EXERCISE MATERIAL ▸
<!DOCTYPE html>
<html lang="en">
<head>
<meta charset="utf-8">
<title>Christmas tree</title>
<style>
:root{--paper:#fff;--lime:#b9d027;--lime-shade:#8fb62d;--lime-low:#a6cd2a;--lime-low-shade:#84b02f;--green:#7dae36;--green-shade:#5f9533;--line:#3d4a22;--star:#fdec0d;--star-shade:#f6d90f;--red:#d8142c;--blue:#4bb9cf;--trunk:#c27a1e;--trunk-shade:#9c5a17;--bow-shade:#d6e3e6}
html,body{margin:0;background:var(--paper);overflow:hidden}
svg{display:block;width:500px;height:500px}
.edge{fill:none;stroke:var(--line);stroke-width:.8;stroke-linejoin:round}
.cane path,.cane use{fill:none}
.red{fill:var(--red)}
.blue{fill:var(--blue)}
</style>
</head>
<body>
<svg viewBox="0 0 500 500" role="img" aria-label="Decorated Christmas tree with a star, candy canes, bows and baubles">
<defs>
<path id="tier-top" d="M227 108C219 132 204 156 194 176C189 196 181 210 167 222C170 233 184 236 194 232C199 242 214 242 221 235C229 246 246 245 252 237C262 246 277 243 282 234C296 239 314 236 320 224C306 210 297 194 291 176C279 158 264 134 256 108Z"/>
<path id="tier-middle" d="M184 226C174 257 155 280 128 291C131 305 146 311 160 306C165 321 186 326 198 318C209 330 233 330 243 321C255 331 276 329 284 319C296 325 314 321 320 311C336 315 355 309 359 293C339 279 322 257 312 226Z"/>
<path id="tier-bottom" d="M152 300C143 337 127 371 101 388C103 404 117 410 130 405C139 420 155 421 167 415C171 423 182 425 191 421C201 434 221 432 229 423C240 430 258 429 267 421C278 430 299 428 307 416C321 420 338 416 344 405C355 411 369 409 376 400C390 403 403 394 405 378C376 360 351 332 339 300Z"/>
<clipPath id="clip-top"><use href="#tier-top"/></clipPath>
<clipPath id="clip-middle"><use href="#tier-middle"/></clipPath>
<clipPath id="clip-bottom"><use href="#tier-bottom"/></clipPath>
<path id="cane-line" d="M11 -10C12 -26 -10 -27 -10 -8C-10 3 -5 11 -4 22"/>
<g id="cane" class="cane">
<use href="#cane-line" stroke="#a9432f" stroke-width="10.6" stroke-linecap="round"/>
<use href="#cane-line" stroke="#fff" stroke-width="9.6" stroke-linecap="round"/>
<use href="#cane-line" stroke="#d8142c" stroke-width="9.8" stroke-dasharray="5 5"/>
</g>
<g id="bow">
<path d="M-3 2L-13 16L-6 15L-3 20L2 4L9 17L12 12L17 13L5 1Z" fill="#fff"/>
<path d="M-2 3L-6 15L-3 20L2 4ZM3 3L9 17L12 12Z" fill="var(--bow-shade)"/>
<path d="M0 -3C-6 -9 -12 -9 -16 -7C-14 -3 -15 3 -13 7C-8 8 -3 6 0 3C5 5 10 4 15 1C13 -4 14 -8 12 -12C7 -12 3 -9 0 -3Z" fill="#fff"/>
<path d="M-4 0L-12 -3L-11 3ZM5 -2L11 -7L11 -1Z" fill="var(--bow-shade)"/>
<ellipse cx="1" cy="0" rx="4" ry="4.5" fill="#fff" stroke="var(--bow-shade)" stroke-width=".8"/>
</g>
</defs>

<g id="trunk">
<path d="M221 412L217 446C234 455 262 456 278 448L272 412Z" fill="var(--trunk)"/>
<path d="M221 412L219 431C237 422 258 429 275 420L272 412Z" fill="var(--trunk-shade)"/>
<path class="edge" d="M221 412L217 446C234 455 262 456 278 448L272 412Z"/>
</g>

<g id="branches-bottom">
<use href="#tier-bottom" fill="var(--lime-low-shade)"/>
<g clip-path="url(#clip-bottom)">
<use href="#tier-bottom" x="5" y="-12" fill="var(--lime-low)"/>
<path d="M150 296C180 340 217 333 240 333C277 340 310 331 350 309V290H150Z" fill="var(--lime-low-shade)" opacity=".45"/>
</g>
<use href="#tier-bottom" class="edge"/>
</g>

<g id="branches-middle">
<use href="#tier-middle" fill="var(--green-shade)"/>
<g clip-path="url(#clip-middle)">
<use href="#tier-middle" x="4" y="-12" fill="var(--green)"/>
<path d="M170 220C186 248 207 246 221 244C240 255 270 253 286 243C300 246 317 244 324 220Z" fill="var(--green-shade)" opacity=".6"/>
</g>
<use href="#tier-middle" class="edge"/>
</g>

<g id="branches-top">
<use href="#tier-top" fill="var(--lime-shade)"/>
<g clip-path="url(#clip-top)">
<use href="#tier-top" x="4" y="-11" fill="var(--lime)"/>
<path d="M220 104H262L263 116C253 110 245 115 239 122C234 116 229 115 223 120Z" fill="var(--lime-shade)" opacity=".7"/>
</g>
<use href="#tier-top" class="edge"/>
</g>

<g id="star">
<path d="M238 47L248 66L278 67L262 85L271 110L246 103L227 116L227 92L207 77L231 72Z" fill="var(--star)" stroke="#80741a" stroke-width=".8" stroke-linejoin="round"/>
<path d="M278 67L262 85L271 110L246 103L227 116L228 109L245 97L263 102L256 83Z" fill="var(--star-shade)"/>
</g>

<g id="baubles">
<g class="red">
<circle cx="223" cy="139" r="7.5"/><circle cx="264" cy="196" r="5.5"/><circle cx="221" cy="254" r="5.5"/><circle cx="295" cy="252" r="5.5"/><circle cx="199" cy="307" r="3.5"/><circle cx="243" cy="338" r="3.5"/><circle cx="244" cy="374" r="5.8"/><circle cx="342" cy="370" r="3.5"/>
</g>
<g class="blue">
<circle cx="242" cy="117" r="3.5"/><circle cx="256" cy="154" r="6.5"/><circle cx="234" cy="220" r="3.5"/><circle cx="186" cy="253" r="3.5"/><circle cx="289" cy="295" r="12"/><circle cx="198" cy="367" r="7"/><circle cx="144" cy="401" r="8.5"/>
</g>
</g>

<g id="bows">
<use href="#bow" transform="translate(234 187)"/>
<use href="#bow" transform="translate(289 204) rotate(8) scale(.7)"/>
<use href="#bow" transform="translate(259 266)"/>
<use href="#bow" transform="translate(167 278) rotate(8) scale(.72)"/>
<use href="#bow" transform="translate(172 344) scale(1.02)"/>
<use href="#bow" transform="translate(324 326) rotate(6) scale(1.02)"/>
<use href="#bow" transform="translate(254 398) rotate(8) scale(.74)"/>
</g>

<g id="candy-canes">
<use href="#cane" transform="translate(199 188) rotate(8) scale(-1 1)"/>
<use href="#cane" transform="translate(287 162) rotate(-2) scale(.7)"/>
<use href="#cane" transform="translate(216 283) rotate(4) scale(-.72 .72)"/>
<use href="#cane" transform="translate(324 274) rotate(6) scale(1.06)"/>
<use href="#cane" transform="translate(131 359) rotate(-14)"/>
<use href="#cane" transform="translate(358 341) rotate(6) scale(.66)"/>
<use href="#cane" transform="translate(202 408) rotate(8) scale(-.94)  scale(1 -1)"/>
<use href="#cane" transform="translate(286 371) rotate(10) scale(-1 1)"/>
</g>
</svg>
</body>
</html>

DIRECTIONS FOR THIS TASK ▸ What is the number of lines in the listing that include the word "html"? Give that number and nothing else.

OUTPUT ▸ 4